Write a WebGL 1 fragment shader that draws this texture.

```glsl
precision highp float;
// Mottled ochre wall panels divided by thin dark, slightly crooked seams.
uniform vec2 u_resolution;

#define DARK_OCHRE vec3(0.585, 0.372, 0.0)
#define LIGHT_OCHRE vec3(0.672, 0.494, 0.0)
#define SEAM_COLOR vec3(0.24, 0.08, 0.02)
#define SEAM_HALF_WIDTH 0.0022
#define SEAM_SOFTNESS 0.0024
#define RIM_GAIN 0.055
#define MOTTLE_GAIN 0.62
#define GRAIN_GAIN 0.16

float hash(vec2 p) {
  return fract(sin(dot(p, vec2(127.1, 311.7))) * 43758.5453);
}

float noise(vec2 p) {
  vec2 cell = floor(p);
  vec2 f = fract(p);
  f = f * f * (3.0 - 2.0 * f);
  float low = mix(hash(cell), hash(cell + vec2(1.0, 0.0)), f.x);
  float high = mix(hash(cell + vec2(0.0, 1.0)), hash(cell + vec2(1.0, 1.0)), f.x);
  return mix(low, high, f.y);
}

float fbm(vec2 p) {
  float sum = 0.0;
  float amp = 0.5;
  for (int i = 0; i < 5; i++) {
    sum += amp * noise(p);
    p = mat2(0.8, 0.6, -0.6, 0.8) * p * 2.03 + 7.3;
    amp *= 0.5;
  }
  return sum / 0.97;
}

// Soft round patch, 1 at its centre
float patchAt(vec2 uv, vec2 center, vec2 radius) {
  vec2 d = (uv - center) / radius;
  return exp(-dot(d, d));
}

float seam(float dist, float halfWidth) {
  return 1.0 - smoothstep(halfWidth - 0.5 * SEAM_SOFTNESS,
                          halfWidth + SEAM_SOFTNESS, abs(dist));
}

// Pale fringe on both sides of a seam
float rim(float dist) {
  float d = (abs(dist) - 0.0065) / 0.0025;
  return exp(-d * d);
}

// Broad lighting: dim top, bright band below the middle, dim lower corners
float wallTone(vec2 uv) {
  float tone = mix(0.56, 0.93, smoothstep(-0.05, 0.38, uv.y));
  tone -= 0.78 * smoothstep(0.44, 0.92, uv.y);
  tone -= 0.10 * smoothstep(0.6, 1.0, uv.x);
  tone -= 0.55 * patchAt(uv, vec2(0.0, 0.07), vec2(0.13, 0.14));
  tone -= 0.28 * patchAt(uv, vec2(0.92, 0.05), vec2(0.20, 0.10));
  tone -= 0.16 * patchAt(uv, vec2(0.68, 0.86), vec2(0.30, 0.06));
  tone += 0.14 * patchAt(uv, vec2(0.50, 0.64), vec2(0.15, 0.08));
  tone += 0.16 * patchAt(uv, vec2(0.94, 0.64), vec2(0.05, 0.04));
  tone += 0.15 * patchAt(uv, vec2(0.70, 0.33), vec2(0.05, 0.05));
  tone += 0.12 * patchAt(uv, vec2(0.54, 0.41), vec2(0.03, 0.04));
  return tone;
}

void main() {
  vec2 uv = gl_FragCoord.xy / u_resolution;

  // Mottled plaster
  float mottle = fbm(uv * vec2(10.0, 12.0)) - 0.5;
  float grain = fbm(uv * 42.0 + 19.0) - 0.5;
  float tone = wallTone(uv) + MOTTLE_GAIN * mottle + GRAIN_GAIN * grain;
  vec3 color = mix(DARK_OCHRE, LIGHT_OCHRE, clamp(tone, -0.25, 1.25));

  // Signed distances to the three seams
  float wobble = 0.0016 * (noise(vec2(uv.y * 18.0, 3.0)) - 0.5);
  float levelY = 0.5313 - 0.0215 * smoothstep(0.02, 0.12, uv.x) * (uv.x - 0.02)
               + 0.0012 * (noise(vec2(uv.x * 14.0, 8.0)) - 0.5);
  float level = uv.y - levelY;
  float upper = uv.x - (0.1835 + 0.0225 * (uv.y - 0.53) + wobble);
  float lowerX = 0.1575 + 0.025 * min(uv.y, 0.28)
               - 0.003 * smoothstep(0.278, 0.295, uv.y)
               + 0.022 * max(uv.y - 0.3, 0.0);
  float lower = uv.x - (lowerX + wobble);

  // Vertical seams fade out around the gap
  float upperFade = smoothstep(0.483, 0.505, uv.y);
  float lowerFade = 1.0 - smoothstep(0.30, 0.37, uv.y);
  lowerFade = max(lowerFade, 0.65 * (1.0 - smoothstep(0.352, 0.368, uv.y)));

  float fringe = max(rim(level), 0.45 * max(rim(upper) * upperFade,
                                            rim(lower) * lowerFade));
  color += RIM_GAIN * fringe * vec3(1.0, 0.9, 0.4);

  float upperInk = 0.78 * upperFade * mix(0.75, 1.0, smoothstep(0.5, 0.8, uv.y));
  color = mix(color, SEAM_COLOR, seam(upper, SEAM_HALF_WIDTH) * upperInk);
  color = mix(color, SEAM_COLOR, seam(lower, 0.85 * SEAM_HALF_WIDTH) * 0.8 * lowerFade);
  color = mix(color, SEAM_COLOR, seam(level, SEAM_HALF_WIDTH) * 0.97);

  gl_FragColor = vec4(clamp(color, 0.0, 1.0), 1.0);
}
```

» Exercise goal: Which of the lines above mention the word "smoothstep"? Pull those lines out.

» Result of this task:
  return 1.0 - smoothstep(halfWidth - 0.5 * SEAM_SOFTNESS,
  float tone = mix(0.56, 0.93, smoothstep(-0.05, 0.38, uv.y));
  tone -= 0.78 * smoothstep(0.44, 0.92, uv.y);
  tone -= 0.10 * smoothstep(0.6, 1.0, uv.x);
  float levelY = 0.5313 - 0.0215 * smoothstep(0.02, 0.12, uv.x) * (uv.x - 0.02)
               - 0.003 * smoothstep(0.278, 0.295, uv.y)
  float upperFade = smoothstep(0.483, 0.505, uv.y);
  float lowerFade = 1.0 - smoothstep(0.30, 0.37, uv.y);
  lowerFade = max(lowerFade, 0.65 * (1.0 - smoothstep(0.352, 0.368, uv.y)));
  float upperInk = 0.78 * upperFade * mix(0.75, 1.0, smoothstep(0.5, 0.8, uv.y));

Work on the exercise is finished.